November 3, 2020 2:00 PM
Originally published by UK Liberal Democrats

For more than 300 years torture has been illegal in the UK. But today the Overseas Operations Bill in the House of Commons would overturn this position.

Liberal Democrats have serious concerns about this disturbing Bill and its implications for human rights, the rule of law, and the UK's position as a leading voice for these values internationally.

Any subversion of human rights commitments is totally unacceptable.

We have serious concerns about this disturbing bill.

The Bill would grant impunity to perpetrators of torture. This is shocking, and would breach the UK's obligations under multiple international treaties to investigate and prosecute acts of torture no matter how long ago they occurred.

This legislation violates commitments in the UN Convention against Torture, the Geneva Convention and the Human Rights Act. It is yet another sign that this Government is determined to undermine the UK's human rights standards from those of its closest neighbours in the EU.

Liberal Democrats have tabled an amendment that would remove the Government's provision in the Bill for exemption from the European Convention on Human Rights in overseas operations.

Despite the Government's claims, this Bill will do nothing to help UK forces.

The Bill reduces the rights of service personnel, including the right to seek personal injury or human rights damages after six years will only benefit the Ministry of Defence. By far the largest proportion of claims against the Ministry of Defence from 2014 to 2019 were brought by service personnel seeking compensation for harms suffered during active service.

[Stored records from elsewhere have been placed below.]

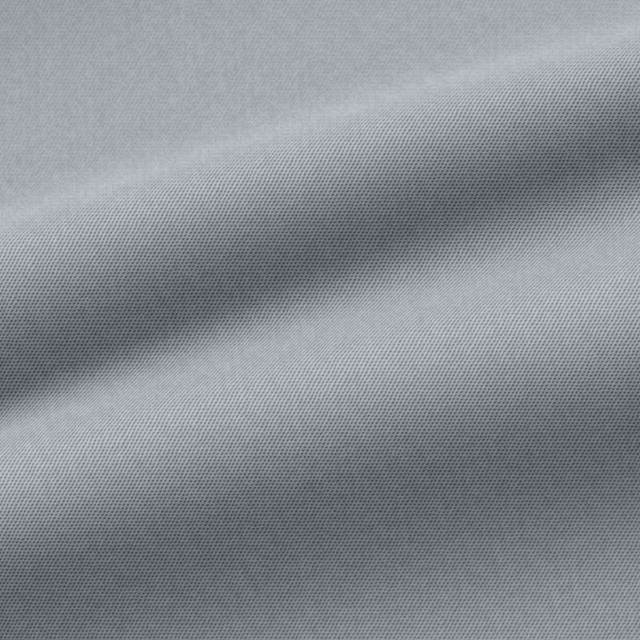
This texture is drawn by a three.js fragment shader. Its source:

```glsl
#define WALES 150.0
#define COURSES 188.0
#define STITCH_DEPTH 0.31
#define FOLD_BEND 0.05
#define GRAIN 0.06
#define UPPER_CREST 0.655
#define LOWER_CREST 0.318
#define TINT vec3(-0.020, 0.0, 0.024)

varying vec2 vUv;

const float TAU = 6.2831853;

float hash(vec2 p) {
  return fract(sin(dot(p, vec2(127.1, 311.7))) * 43758.5453);
}

float noise(vec2 p) {
  vec2 i = floor(p);
  vec2 f = fract(p);
  f = f * f * (3.0 - 2.0 * f);
  return mix(mix(hash(i), hash(i + vec2(1.0, 0.0)), f.x),
             mix(hash(i + vec2(0.0, 1.0)), hash(i + vec2(1.0, 1.0)), f.x), f.y);
}

// Soft bump around a fold line
float bump(float s, float centre, float width) {
  float d = (s - centre) / width;
  return exp(-d * d);
}

// Height across the folds, constant along each crest
float foldCoord(vec2 p) {
  return p.y - 0.34 * p.x + 0.04 * p.x * p.x;
}

// Light and shadow over the folds, from the bottom upwards
float foldTone(vec2 p, float s) {
  float x = p.x;
  float tone = mix(0.57, 0.40, smoothstep(-0.26, 0.06 - 0.06 * x, s));
  tone = mix(tone, 0.69, smoothstep(0.07 - 0.05 * x, 0.29, s));
  tone = mix(tone, 0.39, smoothstep(0.315, 0.39 + 0.09 * x, s));
  tone = mix(tone, 0.71, smoothstep(0.41 + 0.06 * x, 0.655, s));
  tone = mix(tone, 0.665, smoothstep(0.65, 0.72, s));
  tone += 0.02 * bump(s, UPPER_CREST, 0.015);
  return tone - 0.05 * smoothstep(0.75, 1.05, s) * (1.0 - x);
}

// Steep wale grooves, broken into staggered holes by level courses
float knit(vec2 p, float s, float lineShare) {
  float bend = smoothstep(LOWER_CREST - 0.05, LOWER_CREST + 0.05, s)
             + smoothstep(UPPER_CREST - 0.05, UPPER_CREST + 0.05, s);
  float wale = WALES * (0.85 * p.x - 0.54 * s - FOLD_BEND * bend);
  wale += 0.35 * noise(p * 70.0);
  float loopArc = abs(fract(wale) - 0.5);
  float course = COURSES * p.y + 0.4 * loopArc + 0.25 * noise(p * 90.0);
  float groove = 0.5 + 0.5 * cos(TAU * wale);
  float gap = 0.5 + 0.5 * cos(TAU * course);
  return 0.25 - groove * mix(gap, 0.5, lineShare);
}

void main() {
  float s = foldCoord(vUv);
  float tone = foldTone(vUv, s);
  float crest = bump(s, LOWER_CREST, 0.035);

  // Grooves run together where the cloth is lit, and split into loops in shadow
  float lineShare = mix(0.15, 0.5, smoothstep(0.42, 0.65, tone));
  lineShare = mix(lineShare, 0.9, crest);

  // Stitches fade on the crests and on the soft plane behind
  float relief = 1.0 - 0.5 * crest;
  relief *= mix(1.0, 0.18, smoothstep(UPPER_CREST - 0.06, UPPER_CREST, s));
  relief *= mix(0.75, 1.0, smoothstep(-0.2, 0.12, s));
  relief *= mix(0.75, 1.1, smoothstep(0.38, 0.6, tone));
  tone += STITCH_DEPTH * relief * knit(vUv, s, lineShare);

  // Fine fibre grain and faint mottling
  tone += GRAIN * (noise(vUv * 300.0) - 0.5);
  tone += 0.3 * GRAIN * (noise(vUv * 70.0) - 0.5);

  gl_FragColor = vec4(tone + TINT, 1.0);
}
```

We have tabled a series of amendments to the Bill to ensure that service personnel can continue to bring civil claims forward.

But at its heart, this Bill questions our morality as a nation.

Liberal Democrats have long been vocal campaigners against torture.

This Bill questions our morality as a nation.

We led the campaign for a torture inquiry into the Iraq War. We continue to champion human rights in the UK and internationally.

We are clear that this Bill must be amended so that 'torture' is included alongside 'sexual offences' as human rights violations that can still be prosecuted. And why do the MPs backing this bill believe it is necessary to put a five year limit on prosecuting people involved in acts of torture or war crimes? Some victims will not be physically able to bring cases in this time due to being detained, for example.

We are signatories to cross-party amendments that oppose its deeply problematic provisions on presumption against prosecution, and the five-year limit on torture, war crimes and crimes against humanity. Survivors of torture and their loved ones must have access to justice.